Xiao was awarded $500,000 over five years to support his research. The NSF Faculty Early Career Development Award is considered the agency’s most prestigious grant to junior faculty members.
Xiao hopes to also integrate the new tools into undergraduate and graduate education and raise public awareness of the importance of mobile-app security.
He was among four Case Western Reserve University researchers selected for the award this year—all from the Case School of Engineering. (The other researchers will be announced in separate stories in The Daily)
“We are honored to have a deep bench of early-career researchers gaining recognition on a national level,” said Venkataramanan “Ragu” Balakrishnan, the Charles H. Phipps Dean of the Case School of Engineering. He noted that many users of technology who benefit from advances in computer science don’t understand how using certain devices may expose their personal data, or how to protect that data.

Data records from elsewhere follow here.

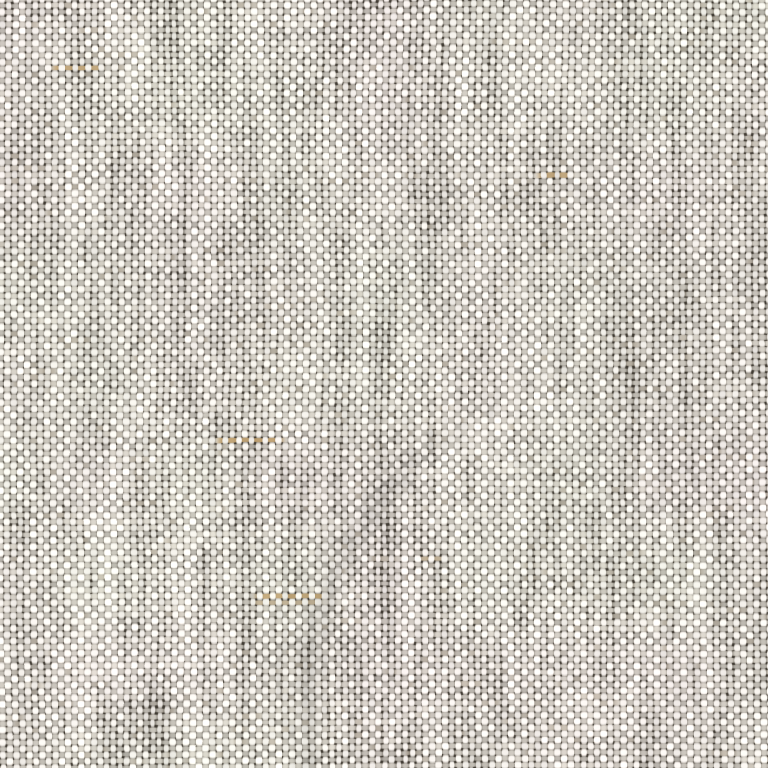
Reproduce this texture procedurally as a WebGL 1 fragment shader.

```glsl
precision highp float;
// Plain-weave linen: tall pale warp beads stand in a checker over greyer weft,
// with dark gaps at the corners. Value noise varies thread width and tone into
// vertical slubs; a soft curved crease and a few ochre fibres finish the cloth.

uniform vec2 u_resolution;

const vec2 THREADS = vec2(116.0, 122.0);   // warp across, weft down
const float WARP_HALF = 0.415;             // half widths, in thread pitches
const float WEFT_HALF = 0.350;
const float SLUB_WIDTH = 0.20;             // width change along slubs
const float SLUB_TONE = 0.09;
const float MOTTLE_TONE = 0.035;
const float DRIFT = 0.20;                  // wander of single threads
const float EDGE = 0.09;                   // softness of thread edges
const float CREASE_WIDTH = 0.018;
const float CREASE_DEPTH = 0.085;
const int SAMPLES = 3;                     // per axis
const int STRAYS = 6;

const vec3 GAP = vec3(0.26, 0.24, 0.21);
const vec3 WARP_DARK = vec3(0.60, 0.58, 0.55);
const vec3 WARP_LIGHT = vec3(0.985, 0.975, 0.96);
const vec3 WEFT_DARK = vec3(0.52, 0.50, 0.465);
const vec3 WEFT_LIGHT = vec3(0.80, 0.785, 0.755);
const vec3 FLECK = vec3(0.54, 0.48, 0.39);
const vec3 OCHRE = vec3(0.75, 0.61, 0.39);
const vec3 GREEN_TINT = vec3(0.992, 1.0, 0.98);
const vec3 MAUVE_TINT = vec3(1.0, 0.983, 0.987);
const float PI = 3.14159;

float hash(vec2 p) {
  vec3 q = fract(p.xyx * 0.1031);
  q += dot(q, q.yzx + 33.33);
  return fract((q.x + q.y) * q.z);
}

float noise(vec2 p) {
  vec2 i = floor(p);
  vec2 f = fract(p);
  f = f * f * (3.0 - 2.0 * f);
  return mix(mix(hash(i), hash(i + vec2(1.0, 0.0)), f.x),
             mix(hash(i + vec2(0.0, 1.0)), hash(i + 1.0), f.x), f.y);
}

// Rounded cross-section of a thread: 1 on its axis, 0 at its edge
float roundness(float offset, float halfWidth) {
  float u = offset / halfWidth;
  return sqrt(max(1.0 - u * u, 0.0));
}

float threadMask(float offset, float halfWidth) {
  return 1.0 - smoothstep(halfWidth - EDGE, halfWidth + EDGE, abs(offset));
}

// Short coloured fibres lying along single weft threads
float strayFibre(float x, float row) {
  float amount = 0.0;
  for (int k = 0; k < STRAYS; k++) {
    float seed = float(k) + 1.0;
    float start = hash(vec2(seed, 11.0));
    float fibreRow = floor(hash(vec2(seed, 23.0)) * THREADS.y);
    float halfLength = mix(0.018, 0.055, hash(vec2(seed, 37.0)));
    float along = 1.0 - smoothstep(halfLength - 0.012, halfLength, abs(x - start));
    float onRow = 1.0 - step(0.5, abs(row - fibreRow));
    amount = max(amount, along * onRow * mix(0.35, 0.8, hash(vec2(seed, 51.0))));
  }
  return amount;
}

vec3 weave(vec2 uv, vec2 wobble, float slub) {
  vec2 q = uv * THREADS + wobble;
  vec2 id = floor(q);
  vec2 f = fract(q) - 0.5;
  float warpOver = 1.0 - mod(id.x + id.y, 2.0);
  float side = 2.0 * warpOver - 1.0;
  vec2 bend = side * cos(PI * f);

  // Each thread wanders and changes width; beads on top swell, tips taper
  float warpOwn = noise(vec2(id.x, uv.y * 16.0)) - 0.5;
  float weftOwn = noise(vec2(uv.x * 18.0, id.y + 300.0)) - 0.5;
  f.x += DRIFT * (noise(vec2(id.x + 150.0, uv.y * 50.0)) - 0.5);
  f.y += DRIFT * (noise(vec2(uv.x * 50.0, id.y + 450.0)) - 0.5);
  float warpHalf = WARP_HALF + SLUB_WIDTH * slub + 0.14 * warpOwn;
  float weftHalf = WEFT_HALF + 0.13 * weftOwn;
  warpHalf = clamp(warpHalf * (1.0 + 0.17 * bend.y), 0.26, 0.54);
  weftHalf = clamp(weftHalf * (1.0 - 0.08 * bend.x), 0.24, 0.48);

  float warpHeight = 0.5 * roundness(f.x, warpHalf) + 0.5 * bend.y;
  float weftHeight = 0.5 * roundness(f.y, weftHalf) - 0.5 * bend.x;
  float bead = hash(id + 71.0) - 0.5;
  vec3 warp = mix(WARP_DARK, WARP_LIGHT, smoothstep(-0.1, 0.85, warpHeight));
  vec3 weft = mix(WEFT_DARK, WEFT_LIGHT, smoothstep(-0.1, 0.95, weftHeight));
  warp *= 1.0 + 0.09 * bead + 0.08 * warpOwn;
  weft *= 1.0 + 0.13 * bead + 0.15 * weftOwn;

  // Brown flecks and ochre fibres in the weft
  float fleck = smoothstep(0.80, 0.98, noise(vec2(uv.x * 45.0, id.y + 700.0)));
  weft = mix(weft, FLECK, 0.28 * fleck);
  weft = mix(weft, OCHRE, strayFibre(uv.x, id.y));

  float warpMask = threadMask(f.x, warpHalf);
  float weftMask = threadMask(f.y, weftHalf);
  vec3 warpTop = mix(mix(GAP, weft, weftMask), warp, warpMask);
  vec3 weftTop = mix(mix(GAP, warp, warpMask), weft, weftMask);
  return mix(weftTop, warpTop, warpOver);
}

// Shadow and faint highlight along a fold that curves to the upper right
float crease(vec2 uv) {
  float slope = 6.6 * uv.y * uv.y;
  float d = (uv.x - 0.40 - 2.2 * uv.y * uv.y * uv.y) / sqrt(1.0 + slope * slope);
  float shadow = exp(-d * d / (CREASE_WIDTH * CREASE_WIDTH));
  float lit = exp(-pow(abs(d / CREASE_WIDTH - 1.8), 2.0));
  return (0.3 * lit - shadow) * (1.0 - smoothstep(0.30, 0.62, uv.y));
}

void main() {
  vec2 uv = gl_FragCoord.xy / u_resolution;
  vec2 wobble = 0.5 * vec2(noise(uv * 5.0), noise(uv * 5.0 + 40.0));
  float slub = 0.6 * noise(uv * vec2(34.0, 4.0) + 5.0)
             + 0.4 * noise(uv * vec2(75.0, 9.0) + 17.0) - 0.5;
  float mottle = noise(uv * vec2(9.0, 6.0) + 31.0) - 0.5;

  vec3 color = vec3(0.0);
  for (int y = 0; y < SAMPLES; y++) {
    for (int x = 0; x < SAMPLES; x++) {
      vec2 jitter = (vec2(float(x), float(y)) + 0.5) / float(SAMPLES) - 0.5;
      color += weave(uv + jitter / u_resolution, wobble, slub);
    }
  }
  color /= float(SAMPLES * SAMPLES);

  // Broad tone, tint and fold
  color *= 1.0 + SLUB_TONE * slub + MOTTLE_TONE * mottle + CREASE_DEPTH * crease(uv);
  color *= mix(MAUVE_TINT, GREEN_TINT, noise(uv * 8.0 + 63.0));
  gl_FragColor = vec4(clamp(color, 0.0, 1.0), 1.0);
}
```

“Xusheng’s innovative work addresses this critical shortfall by building better, stronger applications for these technologies, while also making technologies easier, more understandable and, ultimately, safer for the average user,” Balakrishnan said.
Xiao’s research interests encompass both software engineering and computer security. He concentrates on making software and computer systems more “Reliable, Intelligent, Secure and Efficient (RISE),” also the name of his Case Western Reserve lab.

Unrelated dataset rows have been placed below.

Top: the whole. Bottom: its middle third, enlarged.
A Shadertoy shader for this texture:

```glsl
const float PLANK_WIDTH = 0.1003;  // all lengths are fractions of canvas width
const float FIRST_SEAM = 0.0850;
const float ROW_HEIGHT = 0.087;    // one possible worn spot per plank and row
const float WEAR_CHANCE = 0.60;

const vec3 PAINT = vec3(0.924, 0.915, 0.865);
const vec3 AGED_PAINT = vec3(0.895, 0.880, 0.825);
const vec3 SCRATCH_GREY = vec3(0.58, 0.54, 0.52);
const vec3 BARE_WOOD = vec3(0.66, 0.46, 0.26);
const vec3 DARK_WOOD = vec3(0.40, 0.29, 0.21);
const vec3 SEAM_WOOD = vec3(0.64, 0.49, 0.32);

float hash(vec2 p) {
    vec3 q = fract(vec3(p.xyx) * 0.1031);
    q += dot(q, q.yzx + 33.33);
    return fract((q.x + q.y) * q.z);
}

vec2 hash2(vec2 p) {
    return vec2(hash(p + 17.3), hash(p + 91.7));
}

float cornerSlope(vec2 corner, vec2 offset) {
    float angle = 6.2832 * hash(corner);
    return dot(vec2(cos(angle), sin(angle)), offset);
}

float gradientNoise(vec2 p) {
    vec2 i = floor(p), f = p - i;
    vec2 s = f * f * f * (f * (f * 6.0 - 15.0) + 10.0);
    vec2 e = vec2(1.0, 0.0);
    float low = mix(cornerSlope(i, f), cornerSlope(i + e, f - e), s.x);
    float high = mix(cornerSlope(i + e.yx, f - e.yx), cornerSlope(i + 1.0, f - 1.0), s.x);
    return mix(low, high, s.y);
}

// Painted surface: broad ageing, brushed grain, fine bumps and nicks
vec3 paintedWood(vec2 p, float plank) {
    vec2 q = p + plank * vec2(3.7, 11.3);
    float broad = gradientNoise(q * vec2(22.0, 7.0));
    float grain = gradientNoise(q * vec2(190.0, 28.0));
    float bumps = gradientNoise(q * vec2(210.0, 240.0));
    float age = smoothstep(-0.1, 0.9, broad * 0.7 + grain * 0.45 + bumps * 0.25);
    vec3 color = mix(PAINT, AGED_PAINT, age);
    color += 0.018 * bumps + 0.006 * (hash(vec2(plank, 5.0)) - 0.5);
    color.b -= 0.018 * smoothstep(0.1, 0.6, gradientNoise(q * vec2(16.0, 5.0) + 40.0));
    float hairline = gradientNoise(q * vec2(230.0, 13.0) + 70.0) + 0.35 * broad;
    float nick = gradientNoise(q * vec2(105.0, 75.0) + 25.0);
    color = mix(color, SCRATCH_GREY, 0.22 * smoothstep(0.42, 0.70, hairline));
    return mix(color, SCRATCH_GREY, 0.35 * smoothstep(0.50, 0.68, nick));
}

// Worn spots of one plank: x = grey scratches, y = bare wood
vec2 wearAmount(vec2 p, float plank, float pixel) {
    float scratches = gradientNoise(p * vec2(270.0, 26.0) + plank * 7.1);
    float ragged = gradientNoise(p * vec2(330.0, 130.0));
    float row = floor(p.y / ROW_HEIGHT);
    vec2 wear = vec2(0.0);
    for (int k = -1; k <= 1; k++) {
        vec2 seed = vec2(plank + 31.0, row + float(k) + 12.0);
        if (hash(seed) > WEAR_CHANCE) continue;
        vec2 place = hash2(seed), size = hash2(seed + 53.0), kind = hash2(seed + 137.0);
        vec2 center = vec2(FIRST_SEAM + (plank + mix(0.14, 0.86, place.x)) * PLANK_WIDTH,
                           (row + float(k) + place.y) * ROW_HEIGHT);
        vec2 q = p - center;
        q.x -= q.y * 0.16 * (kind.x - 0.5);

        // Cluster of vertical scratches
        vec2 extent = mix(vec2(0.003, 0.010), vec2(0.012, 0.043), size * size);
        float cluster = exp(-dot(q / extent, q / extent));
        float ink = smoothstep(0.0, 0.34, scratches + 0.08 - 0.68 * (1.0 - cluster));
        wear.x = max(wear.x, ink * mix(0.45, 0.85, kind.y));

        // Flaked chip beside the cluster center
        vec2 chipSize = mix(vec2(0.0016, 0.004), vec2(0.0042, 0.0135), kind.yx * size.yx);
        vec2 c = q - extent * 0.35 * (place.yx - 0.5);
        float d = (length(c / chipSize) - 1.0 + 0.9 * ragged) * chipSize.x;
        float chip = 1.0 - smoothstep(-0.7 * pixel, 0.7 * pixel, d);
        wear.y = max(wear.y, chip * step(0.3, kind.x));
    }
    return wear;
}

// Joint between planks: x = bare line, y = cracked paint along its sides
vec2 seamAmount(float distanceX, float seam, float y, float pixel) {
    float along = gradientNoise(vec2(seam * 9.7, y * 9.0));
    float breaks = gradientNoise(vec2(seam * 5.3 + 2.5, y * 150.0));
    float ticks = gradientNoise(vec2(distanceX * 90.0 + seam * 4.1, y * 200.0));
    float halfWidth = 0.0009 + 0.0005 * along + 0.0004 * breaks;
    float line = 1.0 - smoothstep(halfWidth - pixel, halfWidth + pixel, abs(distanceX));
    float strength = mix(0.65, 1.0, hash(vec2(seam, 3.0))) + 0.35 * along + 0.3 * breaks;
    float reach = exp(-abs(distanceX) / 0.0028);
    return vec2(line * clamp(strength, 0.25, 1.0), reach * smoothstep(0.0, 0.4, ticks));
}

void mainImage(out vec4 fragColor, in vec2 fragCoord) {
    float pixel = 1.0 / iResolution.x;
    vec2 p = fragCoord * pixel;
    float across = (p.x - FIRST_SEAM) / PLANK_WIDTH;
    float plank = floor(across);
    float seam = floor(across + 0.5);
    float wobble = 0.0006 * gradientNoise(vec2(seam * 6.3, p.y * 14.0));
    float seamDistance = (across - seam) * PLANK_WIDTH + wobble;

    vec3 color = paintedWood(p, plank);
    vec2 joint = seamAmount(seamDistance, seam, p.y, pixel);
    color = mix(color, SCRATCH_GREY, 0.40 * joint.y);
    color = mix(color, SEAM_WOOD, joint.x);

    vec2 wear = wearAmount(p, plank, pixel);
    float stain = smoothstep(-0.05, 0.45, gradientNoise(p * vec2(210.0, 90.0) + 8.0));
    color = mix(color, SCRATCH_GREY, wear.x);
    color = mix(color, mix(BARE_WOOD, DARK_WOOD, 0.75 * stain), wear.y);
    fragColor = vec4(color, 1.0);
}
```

More specifically, he and his lab members are researching and developing automated analysis techniques for mobile app security, system/enterprise security, blockchain security, automated software testing, program analysis and bug detection.
This new NSF-funded work is in addition to Xiao’s ongoing collaboration with Yinghui Wu, also an assistant professor of computer and data sciences.
The two recently received a three-year, $500,000 NSF grant to investigate the viability of their novel approach to build a better defense system against data breaches in large enterprises and organizations.
Xiao and members of his lab have also worked with companies such as NEC and Microsoft and have been granted six U.S. patents. Some of his research has been supported by Samsung and the U.S. Department of Energy.
The lab has also developed other security analysis tools for mobile apps called AppContext and WHYPER, which are available to anyone to download and use.
For more information, contact Mike Scott at firstname.lastname@example.org.
This article was originally published July 15, 2021.